-- YOUR GOAL --
Scan the entries below and report only how many lines contain "scene".

*** Opening of THE RECORDS ***

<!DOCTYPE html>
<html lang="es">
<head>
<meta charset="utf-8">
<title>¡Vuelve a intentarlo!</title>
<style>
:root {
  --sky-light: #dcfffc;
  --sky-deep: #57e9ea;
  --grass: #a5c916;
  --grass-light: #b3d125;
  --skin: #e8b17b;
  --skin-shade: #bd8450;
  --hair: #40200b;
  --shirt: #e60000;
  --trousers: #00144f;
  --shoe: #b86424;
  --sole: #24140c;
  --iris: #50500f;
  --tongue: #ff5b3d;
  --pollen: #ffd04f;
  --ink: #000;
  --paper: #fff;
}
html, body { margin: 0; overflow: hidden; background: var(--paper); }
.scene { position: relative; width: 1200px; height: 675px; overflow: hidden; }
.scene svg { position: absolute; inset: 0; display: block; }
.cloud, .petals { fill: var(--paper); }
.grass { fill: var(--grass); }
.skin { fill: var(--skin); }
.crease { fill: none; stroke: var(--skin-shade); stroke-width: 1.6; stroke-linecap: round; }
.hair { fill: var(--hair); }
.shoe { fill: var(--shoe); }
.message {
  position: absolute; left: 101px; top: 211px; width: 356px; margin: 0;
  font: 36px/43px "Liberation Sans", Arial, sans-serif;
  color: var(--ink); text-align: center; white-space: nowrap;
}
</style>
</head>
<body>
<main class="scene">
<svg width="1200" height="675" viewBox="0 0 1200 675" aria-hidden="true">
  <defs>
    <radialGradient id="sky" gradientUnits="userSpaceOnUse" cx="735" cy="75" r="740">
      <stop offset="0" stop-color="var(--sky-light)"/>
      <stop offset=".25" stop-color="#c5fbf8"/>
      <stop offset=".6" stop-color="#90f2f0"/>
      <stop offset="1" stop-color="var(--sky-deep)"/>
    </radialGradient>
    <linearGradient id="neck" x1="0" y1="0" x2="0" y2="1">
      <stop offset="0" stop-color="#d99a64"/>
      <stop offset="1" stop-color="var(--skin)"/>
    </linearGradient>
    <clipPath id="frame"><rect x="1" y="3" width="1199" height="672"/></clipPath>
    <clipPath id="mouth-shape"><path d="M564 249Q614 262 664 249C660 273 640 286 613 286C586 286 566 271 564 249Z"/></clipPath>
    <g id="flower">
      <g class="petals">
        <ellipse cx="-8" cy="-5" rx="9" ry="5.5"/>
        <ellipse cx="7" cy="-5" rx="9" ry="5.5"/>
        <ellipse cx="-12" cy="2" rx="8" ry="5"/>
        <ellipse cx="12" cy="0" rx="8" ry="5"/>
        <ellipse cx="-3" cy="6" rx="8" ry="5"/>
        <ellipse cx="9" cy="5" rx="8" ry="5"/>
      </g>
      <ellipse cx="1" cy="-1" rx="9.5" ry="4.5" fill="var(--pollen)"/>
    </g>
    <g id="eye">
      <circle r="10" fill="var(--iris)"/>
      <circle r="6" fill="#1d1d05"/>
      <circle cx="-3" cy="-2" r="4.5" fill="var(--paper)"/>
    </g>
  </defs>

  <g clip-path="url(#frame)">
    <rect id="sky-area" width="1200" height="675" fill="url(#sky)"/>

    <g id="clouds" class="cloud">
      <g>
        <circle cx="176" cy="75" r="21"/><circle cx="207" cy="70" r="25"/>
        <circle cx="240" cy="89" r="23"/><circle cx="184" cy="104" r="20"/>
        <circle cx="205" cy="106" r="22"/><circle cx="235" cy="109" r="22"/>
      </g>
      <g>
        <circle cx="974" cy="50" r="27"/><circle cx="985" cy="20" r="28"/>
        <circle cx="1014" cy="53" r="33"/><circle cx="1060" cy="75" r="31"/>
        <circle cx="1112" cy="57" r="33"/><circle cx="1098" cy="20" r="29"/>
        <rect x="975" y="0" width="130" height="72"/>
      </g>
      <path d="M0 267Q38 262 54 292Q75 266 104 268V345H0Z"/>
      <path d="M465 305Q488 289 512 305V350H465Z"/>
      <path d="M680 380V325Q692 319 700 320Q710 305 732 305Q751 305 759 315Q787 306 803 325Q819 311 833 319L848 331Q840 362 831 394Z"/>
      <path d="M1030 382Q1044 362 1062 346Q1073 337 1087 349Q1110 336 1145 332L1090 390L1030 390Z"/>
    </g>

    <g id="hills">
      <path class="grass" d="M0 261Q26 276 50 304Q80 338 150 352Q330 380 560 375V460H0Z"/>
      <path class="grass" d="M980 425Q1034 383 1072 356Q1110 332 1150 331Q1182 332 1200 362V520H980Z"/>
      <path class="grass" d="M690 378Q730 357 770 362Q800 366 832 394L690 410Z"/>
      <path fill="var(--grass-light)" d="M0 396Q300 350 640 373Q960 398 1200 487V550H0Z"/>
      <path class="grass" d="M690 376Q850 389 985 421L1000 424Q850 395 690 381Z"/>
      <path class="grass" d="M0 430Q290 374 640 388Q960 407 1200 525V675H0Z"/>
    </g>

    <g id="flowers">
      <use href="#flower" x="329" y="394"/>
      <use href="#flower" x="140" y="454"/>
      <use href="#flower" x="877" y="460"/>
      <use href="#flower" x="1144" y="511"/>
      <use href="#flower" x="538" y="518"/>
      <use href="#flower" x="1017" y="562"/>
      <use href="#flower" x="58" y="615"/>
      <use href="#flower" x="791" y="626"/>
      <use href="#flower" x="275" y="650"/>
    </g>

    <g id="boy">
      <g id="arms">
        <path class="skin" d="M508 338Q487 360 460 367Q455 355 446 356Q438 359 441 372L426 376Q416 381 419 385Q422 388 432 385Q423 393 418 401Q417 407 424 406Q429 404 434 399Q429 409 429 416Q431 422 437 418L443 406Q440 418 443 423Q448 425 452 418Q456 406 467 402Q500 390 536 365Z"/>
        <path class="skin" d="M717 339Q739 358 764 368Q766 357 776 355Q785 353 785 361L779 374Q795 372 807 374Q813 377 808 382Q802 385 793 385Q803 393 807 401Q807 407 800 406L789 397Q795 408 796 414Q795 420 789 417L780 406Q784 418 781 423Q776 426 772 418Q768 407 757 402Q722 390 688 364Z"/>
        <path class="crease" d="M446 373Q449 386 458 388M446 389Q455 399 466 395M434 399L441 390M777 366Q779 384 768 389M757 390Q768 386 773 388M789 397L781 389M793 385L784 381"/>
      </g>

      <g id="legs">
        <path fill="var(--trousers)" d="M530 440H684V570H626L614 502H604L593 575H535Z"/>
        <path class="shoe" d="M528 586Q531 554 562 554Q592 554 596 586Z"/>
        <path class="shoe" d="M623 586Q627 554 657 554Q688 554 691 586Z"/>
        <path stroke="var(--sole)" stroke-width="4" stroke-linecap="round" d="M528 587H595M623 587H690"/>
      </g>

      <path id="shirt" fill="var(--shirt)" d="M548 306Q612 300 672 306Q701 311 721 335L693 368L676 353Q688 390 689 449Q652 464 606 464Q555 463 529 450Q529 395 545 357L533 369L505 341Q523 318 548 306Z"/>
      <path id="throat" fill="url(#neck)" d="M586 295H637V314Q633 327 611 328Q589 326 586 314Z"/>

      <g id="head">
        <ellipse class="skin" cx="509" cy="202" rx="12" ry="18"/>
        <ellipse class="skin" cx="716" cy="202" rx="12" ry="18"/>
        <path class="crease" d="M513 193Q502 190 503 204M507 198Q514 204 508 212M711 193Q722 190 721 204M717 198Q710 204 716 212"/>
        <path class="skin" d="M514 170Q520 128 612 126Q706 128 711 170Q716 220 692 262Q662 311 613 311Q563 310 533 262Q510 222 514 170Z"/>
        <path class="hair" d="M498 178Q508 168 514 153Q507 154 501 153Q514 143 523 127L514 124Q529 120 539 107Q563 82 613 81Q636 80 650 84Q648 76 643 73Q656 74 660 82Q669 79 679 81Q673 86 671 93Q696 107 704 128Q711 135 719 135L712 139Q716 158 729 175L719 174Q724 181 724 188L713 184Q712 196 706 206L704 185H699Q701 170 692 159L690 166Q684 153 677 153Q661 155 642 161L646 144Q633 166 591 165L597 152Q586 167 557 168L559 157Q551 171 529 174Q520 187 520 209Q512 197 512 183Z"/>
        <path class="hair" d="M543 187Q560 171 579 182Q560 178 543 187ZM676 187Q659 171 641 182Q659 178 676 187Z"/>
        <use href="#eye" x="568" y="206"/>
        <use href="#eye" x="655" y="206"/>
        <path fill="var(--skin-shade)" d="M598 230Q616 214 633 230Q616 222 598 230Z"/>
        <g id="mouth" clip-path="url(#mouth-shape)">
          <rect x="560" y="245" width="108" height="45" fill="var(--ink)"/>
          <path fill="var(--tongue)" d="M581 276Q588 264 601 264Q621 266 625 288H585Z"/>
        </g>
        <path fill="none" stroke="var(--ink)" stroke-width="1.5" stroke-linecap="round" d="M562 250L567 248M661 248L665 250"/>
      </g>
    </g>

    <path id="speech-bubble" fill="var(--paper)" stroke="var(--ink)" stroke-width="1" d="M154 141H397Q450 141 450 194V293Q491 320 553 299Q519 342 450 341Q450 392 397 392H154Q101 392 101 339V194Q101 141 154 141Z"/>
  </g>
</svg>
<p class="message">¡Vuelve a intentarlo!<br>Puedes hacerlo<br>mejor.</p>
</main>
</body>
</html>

*** Close of THE RECORDS ***

-- RESULT OF THE TASK --
3